In the autumn of 2009, I went to see for myself. I went and was enthralled. What follows are remnants of the Turkey I took away with me.
The menu at the coffee shop that stretched back into an alley off Istiklal Caddesi included a kind of coffee I had not seen before. It was called “melangic,” and the English translation was “terebinth.” I ordered it and the server presented me with a dark sludgy drink, looking like they had brewed it the way Turks usually brew coffee, but the taste and the smell were entirely different. The drink was nutty, slightly smoky, earthy and sweet.
As it turns out, this “coffee” is made from grinding the berries of the pistachio tree. I sought out the dried berries in the spice market. They were a beautiful phosphorescent blue-green color, but smelled and tasted like nothing. I bought them anyway and brought them home, but have not been able to replicate the experience. Perhaps this is a good thing, because whereas coffee has failed to make an addict out of me, melangic just might.
The crown jewel at breakfast
I didn’t realize what a big deal breakfast was until I stayed overnight with a friend in Kadikoy, on the eastern side of the city. Claiming that she was not at all going out of her way, she made a salad of cucumbers and tomatoes, set out an array of cheeses and meats and olives, and most delicious of all, walnuts preserved in syrup that my friend had jarred herself and opened for the occasion.
Manti: the Turkish ravioli
According to the Turks, they are the ones who created ravioli. They call it manti. The best version I tried was at a popular cafe near the Istiklal Caddesi, called Ara Cafe. The noodles were light and puffy, filled with spiced lamb meat, sauced with yogurt and doused in garlic butter. The waitress brought a spice rack to the table with dried oregano and mint, sweet and hot paprika, black pepper and sumac. I followed the lead of my Turkish dinner companion and used them all.
I could go on and on about Turkish food. I loved the seasoning – both spicy and sweet. Peppers mixed with herbs like mint and sour yoghurt. I loved the use of rice in stuffings, like the ubiquitous mussels piled high along the streets, stuffed with a mix of rice, pine nuts and currants and served with a lemon wedge. I might go back just to eat these little morsels again.
Istanbul held all kinds of firsts for me. It is there that I first ate cow’s brains (I didn’t love them). I helped prepare yogurt soup in a cooking class and learned that you can buy a sweet red pepper called pul biber tatli, as opposed to the hot biber aci.

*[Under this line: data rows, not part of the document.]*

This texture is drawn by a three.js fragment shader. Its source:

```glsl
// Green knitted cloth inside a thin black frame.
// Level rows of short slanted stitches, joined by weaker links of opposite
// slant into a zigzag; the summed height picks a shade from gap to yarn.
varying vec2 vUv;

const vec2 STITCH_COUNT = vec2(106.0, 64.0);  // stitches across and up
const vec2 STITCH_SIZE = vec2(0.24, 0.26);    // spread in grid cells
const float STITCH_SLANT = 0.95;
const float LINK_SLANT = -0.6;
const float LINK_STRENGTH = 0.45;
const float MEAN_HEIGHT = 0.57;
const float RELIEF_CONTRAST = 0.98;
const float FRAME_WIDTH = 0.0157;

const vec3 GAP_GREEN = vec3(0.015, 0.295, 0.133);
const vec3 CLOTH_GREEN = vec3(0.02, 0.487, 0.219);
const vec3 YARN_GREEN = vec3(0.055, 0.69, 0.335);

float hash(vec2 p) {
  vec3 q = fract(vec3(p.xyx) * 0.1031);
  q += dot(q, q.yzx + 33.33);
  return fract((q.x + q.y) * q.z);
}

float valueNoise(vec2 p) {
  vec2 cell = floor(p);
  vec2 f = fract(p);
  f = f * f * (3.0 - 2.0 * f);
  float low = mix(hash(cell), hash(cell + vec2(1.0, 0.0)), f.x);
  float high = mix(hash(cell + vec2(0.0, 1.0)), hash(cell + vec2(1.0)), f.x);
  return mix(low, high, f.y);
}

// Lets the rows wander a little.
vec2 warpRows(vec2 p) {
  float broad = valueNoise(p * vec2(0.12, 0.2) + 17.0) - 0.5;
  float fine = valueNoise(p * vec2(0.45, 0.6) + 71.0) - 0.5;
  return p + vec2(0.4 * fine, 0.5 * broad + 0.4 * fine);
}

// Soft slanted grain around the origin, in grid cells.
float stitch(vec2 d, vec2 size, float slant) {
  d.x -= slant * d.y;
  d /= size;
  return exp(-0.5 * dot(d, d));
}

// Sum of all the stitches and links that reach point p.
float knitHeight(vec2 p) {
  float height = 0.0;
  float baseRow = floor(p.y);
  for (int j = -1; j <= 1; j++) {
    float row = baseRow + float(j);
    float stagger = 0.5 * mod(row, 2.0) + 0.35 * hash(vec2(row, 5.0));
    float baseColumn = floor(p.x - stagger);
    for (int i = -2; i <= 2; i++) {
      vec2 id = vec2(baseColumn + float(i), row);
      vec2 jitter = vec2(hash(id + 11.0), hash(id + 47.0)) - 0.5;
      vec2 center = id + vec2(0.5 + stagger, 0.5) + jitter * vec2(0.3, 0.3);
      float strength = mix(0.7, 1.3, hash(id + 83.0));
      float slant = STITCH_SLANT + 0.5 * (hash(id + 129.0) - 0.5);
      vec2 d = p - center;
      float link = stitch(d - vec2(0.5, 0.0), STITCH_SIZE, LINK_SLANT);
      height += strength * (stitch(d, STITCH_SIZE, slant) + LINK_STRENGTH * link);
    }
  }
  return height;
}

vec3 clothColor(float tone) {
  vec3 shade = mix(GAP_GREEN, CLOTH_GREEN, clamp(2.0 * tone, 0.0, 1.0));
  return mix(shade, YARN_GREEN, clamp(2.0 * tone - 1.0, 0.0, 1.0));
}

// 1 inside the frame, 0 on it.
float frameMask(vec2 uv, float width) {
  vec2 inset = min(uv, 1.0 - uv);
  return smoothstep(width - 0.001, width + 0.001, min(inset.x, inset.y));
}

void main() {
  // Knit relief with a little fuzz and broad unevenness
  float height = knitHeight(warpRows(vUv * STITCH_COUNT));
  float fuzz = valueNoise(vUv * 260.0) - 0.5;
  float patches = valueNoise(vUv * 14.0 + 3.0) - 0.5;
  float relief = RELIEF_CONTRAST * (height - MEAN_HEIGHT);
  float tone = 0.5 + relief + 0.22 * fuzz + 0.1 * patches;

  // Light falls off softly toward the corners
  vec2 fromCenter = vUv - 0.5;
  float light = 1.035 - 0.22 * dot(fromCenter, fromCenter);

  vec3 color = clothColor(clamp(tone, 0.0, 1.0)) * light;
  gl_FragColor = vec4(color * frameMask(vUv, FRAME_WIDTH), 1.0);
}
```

It was one of the best trips I’ve ever taken and the memory of it lingers on my palate, like a past love affair – sweet, sensual, and full of adrenaline, but trapped in time, just out of reach.